Prince Andrew should contact US investigators - Epstein victims' lawyer

Prince Andrew should contact US investigators - Epstein victims' lawyer

The Duke of York should put himself forward to be interviewed by US investigators, a lawyer representing some of Jeffrey Epstein's victims says.

Gloria Allred questioned Prince Andrew's pledge that he would assist with probes into the convicted sex offender "if required".

She urged him to contact US authorities "without conditions and without delay".

Her comments came hours after the duke announced he is stepping down from royal duties over the scandal.

In a statement announcing his decision, Prince Andrew said the ordeal had become a "major disruption" to the Royal Family and that he is "willing to help any appropriate law enforcement agency with their investigations, if required".

Ms Allred said that while she is "glad" he is willing to cooperate, the meaning of his statement is not clear.

"Is he insisting that he be served with a subpoena to testify, or is he willing to speak to law enforcement without being legally required to do so?" she asked.

"My clients who are victims of Jeffrey Epstein have spoken to law enforcement without being 'required' to do so."

Ms Allred has represented the female accusers of US celebrities such as US President Donald Trump, film producer Harvey Weinstein, comedian Bill Cosby and singer R Kelly.

Asked on BBC Newsnight what the next steps will be if Prince Andrew does not volunteer to be interviewed, Ms Allred said there are two "tracks".

"One is the criminal justice investigation to see if charges should be filed in reference to anyone who might have knowingly conspired with Mr Esptein to recruit and to sex traffic underage girls to him," she said.

The other, she said, concerns civil lawsuits, such as one she filed this week for her client Jane Doe 15, who claims Epstein sexually abused her when she was 15.

Jane Doe 15 has not accused the duke of any wrongdoing but has called on him to come forward with more information.

Ms Allred said: "I haven't made a determination yet as to... whether we will need to take Prince Andrew's deposition. But I'm saying he should provide it in any civil case as well, where his testimony might be relevant."

She added that other civil lawsuits are due to be filed.

The duke's Newsnight interview was "upsetting" for some of her clients because he "did not show very much feeling" for them, she said.

Ms Allred's daughter and fellow lawyer Lisa Bloom, who represents five of Epstein's victims, tweeted that Prince Andrew "must cooperate with all investigations, show up for civil depositions and trials, and produce all documents".

"We are just getting started," she wrote.

Prince Andrew, 59, said he deeply sympathised with Epstein's victims and everyone who "wants some form of closure".

The duke has faced a growing backlash following a BBC interview about his friendship with the US financier, who took his own life in August while awaiting trial on sex-trafficking charges.

Virginia Giuffre, one of Epstein's accusers, claimed she was forced to have sex with the prince three times.
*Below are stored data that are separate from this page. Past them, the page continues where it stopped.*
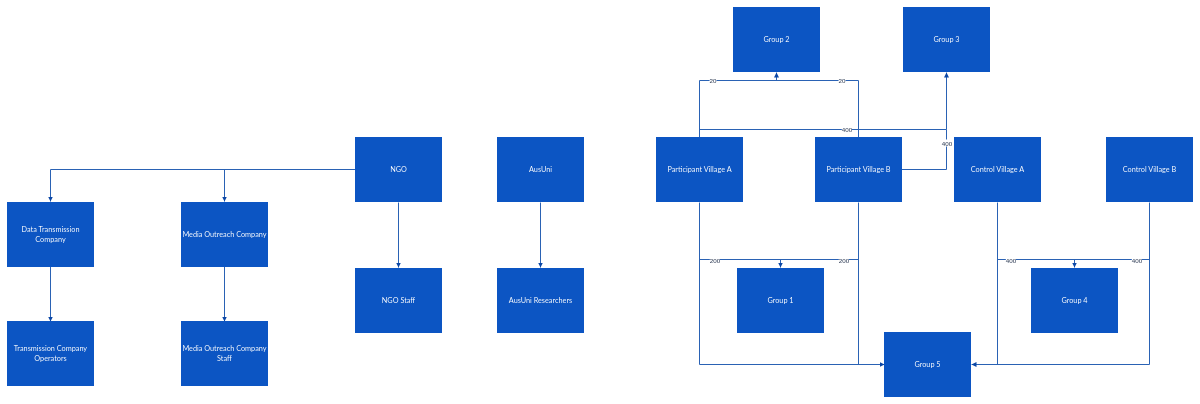
<!DOCTYPE html>
<html lang="en">
<head>
<meta charset="utf-8">
<title>Project stakeholders and study groups</title>
<style>
:root {
  --paper: #ffffff;
  --node: #0c55c3;
  --node-text: #ffffff;
  --line: #2a62b4;
  --arrow: #0b47a6;
  --count: #22304a;
}
* { box-sizing: border-box; margin: 0; padding: 0; }
html, body { width: 1200px; height: 404px; overflow: hidden; background: var(--paper); }
.diagram { position: relative; width: 1200px; height: 404px; overflow: hidden; }
.connectors { position: absolute; left: 0; top: 0; width: 1200px; height: 404px; }
.connectors path { fill: none; stroke: var(--line); stroke-width: 1; }
.connectors marker path { fill: var(--arrow); stroke: none; }
.node {
  position: absolute;
  left: var(--x);
  top: var(--y);
  width: 87px;
  height: 65px;
  display: flex;
  align-items: center;
  justify-content: center;
  background: var(--node);
  color: var(--node-text);
  font: 400 7.3px/10px Lato, "Open Sans", sans-serif;
  text-align: center;
  white-space: nowrap;
}
.count {
  position: absolute;
  left: var(--x);
  top: var(--y);
  transform: translate(-50%, -50%);
  background: var(--paper);
  color: var(--count);
  font: 400 6.2px/7px "Liberation Sans", sans-serif;
}
</style>
</head>
<body>
<main class="diagram">
  <svg class="connectors" viewBox="0 0 1200 404" aria-hidden="true">
    <defs>
      <marker id="arrow" viewBox="0 0 6 6" refX="6" refY="3" markerWidth="5" markerHeight="5" markerUnits="userSpaceOnUse" orient="auto">
        <path d="M0 0L6 3L0 6Z"/>
      </marker>
    </defs>
    <g transform="translate(.5 .5)">
      <g id="stakeholder-links">
        <path d="M355 169H50V201" marker-end="url(#arrow)"/>
        <path d="M224 169V201" marker-end="url(#arrow)"/>
        <path d="M50 266V321" marker-end="url(#arrow)"/>
        <path d="M224 266V321" marker-end="url(#arrow)"/>
        <path d="M398 202V267" marker-end="url(#arrow)"/>
        <path d="M540 202V267" marker-end="url(#arrow)"/>
      </g>
      <g id="participant-links">
        <path d="M699 137V80H858V137"/>
        <path d="M776 80V72" marker-end="url(#arrow)"/>
        <path d="M699 129H946V72" marker-end="url(#arrow)"/>
        <path d="M901 169H946V129"/>
        <path d="M699 259H858"/>
        <path d="M780 259V267" marker-end="url(#arrow)"/>
        <path d="M858 202V364"/>
        <path d="M699 202V364H884" marker-end="url(#arrow)"/>
      </g>
      <g id="control-links">
        <path d="M997 259H1149"/>
        <path d="M1074 259V267" marker-end="url(#arrow)"/>
        <path d="M997 202V364"/>
        <path d="M1149 202V364H971" marker-end="url(#arrow)"/>
      </g>
    </g>
  </svg>

  <section aria-label="Stakeholders">
    <div class="node" style="--x:355px;--y:137px">NGO</div>
    <div class="node" style="--x:497px;--y:137px">AusUni</div>
    <div class="node" style="--x:7px;--y:202px">Data Transmission<br>Company</div>
    <div class="node" style="--x:181px;--y:202px">Media Outreach Company</div>
    <div class="node" style="--x:355px;--y:268px">NGO Staff</div>
    <div class="node" style="--x:497px;--y:268px">AusUni Researchers</div>
    <div class="node" style="--x:7px;--y:321px">Transmission Company<br>Operators</div>
    <div class="node" style="--x:181px;--y:321px">Media Outreach Company<br>Staff</div>
  </section>

  <section aria-label="Villages and groups">
    <div class="node" style="--x:733px;--y:7px">Group 2</div>
    <div class="node" style="--x:903px;--y:7px">Group 3</div>
    <div class="node" style="--x:656px;--y:137px">Participant Village A</div>
    <div class="node" style="--x:815px;--y:137px">Participant Village B</div>
    <div class="node" style="--x:954px;--y:137px">Control Village A</div>
    <div class="node" style="--x:1106px;--y:137px">Control Village B</div>
    <div class="node" style="--x:737px;--y:268px">Group 1</div>
    <div class="node" style="--x:1031px;--y:268px">Group 4</div>
    <div class="node" style="--x:884px;--y:332px">Group 5</div>
  </section>

  <section aria-label="Household counts">
    <span class="count" style="--x:713px;--y:80px">20</span>
    <span class="count" style="--x:842px;--y:80px">20</span>
    <span class="count" style="--x:847px;--y:129px">400</span>
    <span class="count" style="--x:947px;--y:143px">400</span>
    <span class="count" style="--x:715px;--y:260px">200</span>
    <span class="count" style="--x:844px;--y:260px">200</span>
    <span class="count" style="--x:1011px;--y:260px">400</span>
    <span class="count" style="--x:1137px;--y:260px">400</span>
  </section>
</main>
</body>
</html>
The duke has always denied any form of sexual contact or relationship with her.

The announcement that he would be stepping down from public duties, described by Buckingham Palace as "a personal decision", was taken following discussions with the Queen and Prince Charles.

This is without precedent in modern times. Prince Andrew's public life is over for now. The statement says the withdrawal is "for the foreseeable future".

But it's hard to see what will bring him back.
The interview is almost universally seen as a mistake. It was a disaster. But it may have seemed a good idea at the time.

BBC Panorama has been digging into Virginia Roberts Giuffre's allegations and is going to air soon. That will have added to the pressure, alongside legal efforts in New York to have more Epstein-related papers released.

There's talk of a lack of grip at the Palace, but Buckingham Palace is not like a company or a government department, with reporting lines and a chain of command. For centuries princes have gone their own way.

There are lots of questions - about money, titles, military commands, patronages, about how this might speed reform, and of course about whether Prince Andrew still has a part to play in helping with investigations into Epstein, and helping Epstein's victims find answers.

But right now the humiliation is complete. Born into the public eye, Prince Andrew has had to retreat into a private life.

And the monarchy is shaken.